GIVEN INFORMATION
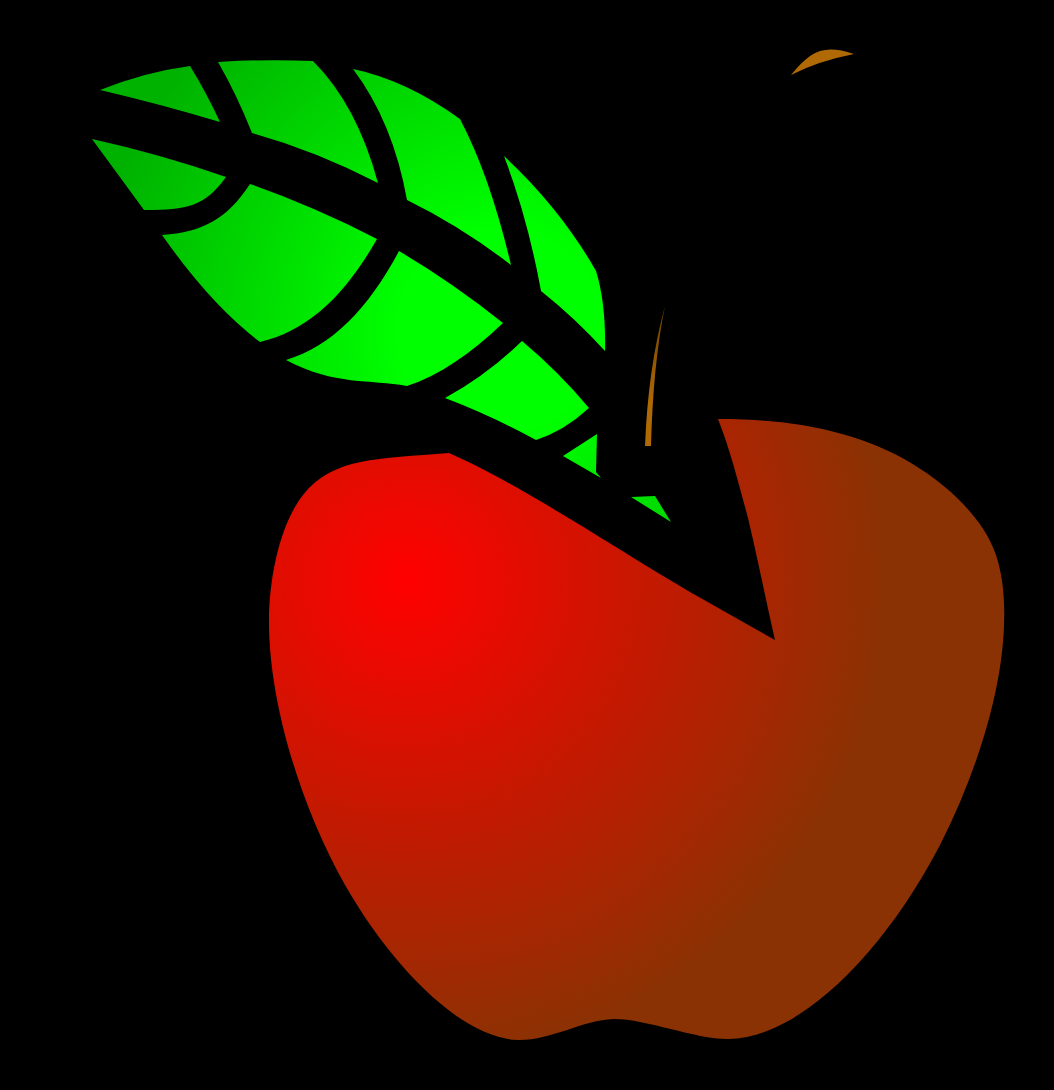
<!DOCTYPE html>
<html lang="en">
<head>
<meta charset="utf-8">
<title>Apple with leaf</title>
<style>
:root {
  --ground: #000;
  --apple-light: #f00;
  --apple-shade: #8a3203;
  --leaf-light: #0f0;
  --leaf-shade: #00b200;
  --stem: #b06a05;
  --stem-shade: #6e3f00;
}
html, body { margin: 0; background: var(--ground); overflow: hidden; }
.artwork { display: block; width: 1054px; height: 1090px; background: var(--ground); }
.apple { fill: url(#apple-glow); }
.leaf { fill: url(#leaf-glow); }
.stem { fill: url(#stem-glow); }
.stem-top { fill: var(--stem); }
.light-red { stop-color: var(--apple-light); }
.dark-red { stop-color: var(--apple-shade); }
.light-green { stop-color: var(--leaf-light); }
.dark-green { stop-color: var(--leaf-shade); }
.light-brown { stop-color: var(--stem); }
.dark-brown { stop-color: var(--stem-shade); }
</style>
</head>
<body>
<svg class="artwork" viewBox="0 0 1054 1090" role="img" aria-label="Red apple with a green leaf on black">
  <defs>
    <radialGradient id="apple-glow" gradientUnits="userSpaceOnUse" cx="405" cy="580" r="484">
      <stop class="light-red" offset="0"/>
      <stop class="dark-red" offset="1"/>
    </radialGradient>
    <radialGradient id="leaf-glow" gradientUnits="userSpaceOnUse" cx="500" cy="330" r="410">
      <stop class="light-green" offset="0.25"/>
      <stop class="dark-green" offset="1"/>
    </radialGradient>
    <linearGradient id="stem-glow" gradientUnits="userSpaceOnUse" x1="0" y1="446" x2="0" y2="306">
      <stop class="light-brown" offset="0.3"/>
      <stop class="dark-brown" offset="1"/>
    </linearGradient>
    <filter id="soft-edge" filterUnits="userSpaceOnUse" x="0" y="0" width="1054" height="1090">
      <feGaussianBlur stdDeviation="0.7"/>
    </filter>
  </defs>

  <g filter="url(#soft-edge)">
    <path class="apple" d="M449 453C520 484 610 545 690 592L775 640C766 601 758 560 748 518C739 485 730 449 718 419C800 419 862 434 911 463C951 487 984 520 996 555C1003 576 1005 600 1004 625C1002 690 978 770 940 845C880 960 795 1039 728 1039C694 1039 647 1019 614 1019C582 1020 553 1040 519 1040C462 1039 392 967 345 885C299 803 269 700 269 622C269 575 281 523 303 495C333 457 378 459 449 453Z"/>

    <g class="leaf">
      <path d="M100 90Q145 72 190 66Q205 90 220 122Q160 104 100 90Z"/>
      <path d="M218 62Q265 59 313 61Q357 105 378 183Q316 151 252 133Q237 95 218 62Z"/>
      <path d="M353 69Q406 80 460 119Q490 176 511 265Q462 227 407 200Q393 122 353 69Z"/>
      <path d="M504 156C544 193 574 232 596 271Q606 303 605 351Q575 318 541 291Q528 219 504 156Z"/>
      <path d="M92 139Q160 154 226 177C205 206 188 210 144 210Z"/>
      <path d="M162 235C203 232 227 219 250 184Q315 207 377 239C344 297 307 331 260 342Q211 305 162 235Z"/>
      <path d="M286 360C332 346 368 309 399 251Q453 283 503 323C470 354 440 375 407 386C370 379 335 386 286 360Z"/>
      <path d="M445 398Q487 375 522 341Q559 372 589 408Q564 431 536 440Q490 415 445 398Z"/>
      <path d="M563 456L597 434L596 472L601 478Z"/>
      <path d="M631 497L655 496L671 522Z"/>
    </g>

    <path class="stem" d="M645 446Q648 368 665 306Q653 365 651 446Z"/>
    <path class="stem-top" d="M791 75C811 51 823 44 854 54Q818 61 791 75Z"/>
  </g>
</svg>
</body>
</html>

TO DO
The answer is every line of the data, exactly as written, with the pictures dropped.

TASK RESPONSE
<!DOCTYPE html>
<html lang="en">
<head>
<meta charset="utf-8">
<title>Apple with leaf</title>
<style>
:root {
  --ground: #000;
  --apple-light: #f00;
  --apple-shade: #8a3203;
  --leaf-light: #0f0;
  --leaf-shade: #00b200;
  --stem: #b06a05;
  --stem-shade: #6e3f00;
}
html, body { margin: 0; background: var(--ground); overflow: hidden; }
.artwork { display: block; width: 1054px; height: 1090px; background: var(--ground); }
.apple { fill: url(#apple-glow); }
.leaf { fill: url(#leaf-glow); }
.stem { fill: url(#stem-glow); }
.stem-top { fill: var(--stem); }
.light-red { stop-color: var(--apple-light); }
.dark-red { stop-color: var(--apple-shade); }
.light-green { stop-color: var(--leaf-light); }
.dark-green { stop-color: var(--leaf-shade); }
.light-brown { stop-color: var(--stem); }
.dark-brown { stop-color: var(--stem-shade); }
</style>
</head>
<body>
<svg class="artwork" viewBox="0 0 1054 1090" role="img" aria-label="Red apple with a green leaf on black">
  <defs>
    <radialGradient id="apple-glow" gradientUnits="userSpaceOnUse" cx="405" cy="580" r="484">
      <stop class="light-red" offset="0"/>
      <stop class="dark-red" offset="1"/>
    </radialGradient>
    <radialGradient id="leaf-glow" gradientUnits="userSpaceOnUse" cx="500" cy="330" r="410">
      <stop class="light-green" offset="0.25"/>
      <stop class="dark-green" offset="1"/>
    </radialGradient>
    <linearGradient id="stem-glow" gradientUnits="userSpaceOnUse" x1="0" y1="446" x2="0" y2="306">
      <stop class="light-brown" offset="0.3"/>
      <stop class="dark-brown" offset="1"/>
    </linearGradient>
    <filter id="soft-edge" filterUnits="userSpaceOnUse" x="0" y="0" width="1054" height="1090">
      <feGaussianBlur stdDeviation="0.7"/>
    </filter>
  </defs>

  <g filter="url(#soft-edge)">
    <path class="apple" d="M449 453C520 484 610 545 690 592L775 640C766 601 758 560 748 518C739 485 730 449 718 419C800 419 862 434 911 463C951 487 984 520 996 555C1003 576 1005 600 1004 625C1002 690 978 770 940 845C880 960 795 1039 728 1039C694 1039 647 1019 614 1019C582 1020 553 1040 519 1040C462 1039 392 967 345 885C299 803 269 700 269 622C269 575 281 523 303 495C333 457 378 459 449 453Z"/>

    <g class="leaf">
      <path d="M100 90Q145 72 190 66Q205 90 220 122Q160 104 100 90Z"/>
      <path d="M218 62Q265 59 313 61Q357 105 378 183Q316 151 252 133Q237 95 218 62Z"/>
      <path d="M353 69Q406 80 460 119Q490 176 511 265Q462 227 407 200Q393 122 353 69Z"/>
      <path d="M504 156C544 193 574 232 596 271Q606 303 605 351Q575 318 541 291Q528 219 504 156Z"/>
      <path d="M92 139Q160 154 226 177C205 206 188 210 144 210Z"/>
      <path d="M162 235C203 232 227 219 250 184Q315 207 377 239C344 297 307 331 260 342Q211 305 162 235Z"/>
      <path d="M286 360C332 346 368 309 399 251Q453 283 503 323C470 354 440 375 407 386C370 379 335 386 286 360Z"/>
      <path d="M445 398Q487 375 522 341Q559 372 589 408Q564 431 536 440Q490 415 445 398Z"/>
      <path d="M563 456L597 434L596 472L601 478Z"/>
      <path d="M631 497L655 496L671 522Z"/>
    </g>

    <path class="stem" d="M645 446Q648 368 665 306Q653 365 651 446Z"/>
    <path class="stem-top" d="M791 75C811 51 823 44 854 54Q818 61 791 75Z"/>
  </g>
</svg>
</body>
</html>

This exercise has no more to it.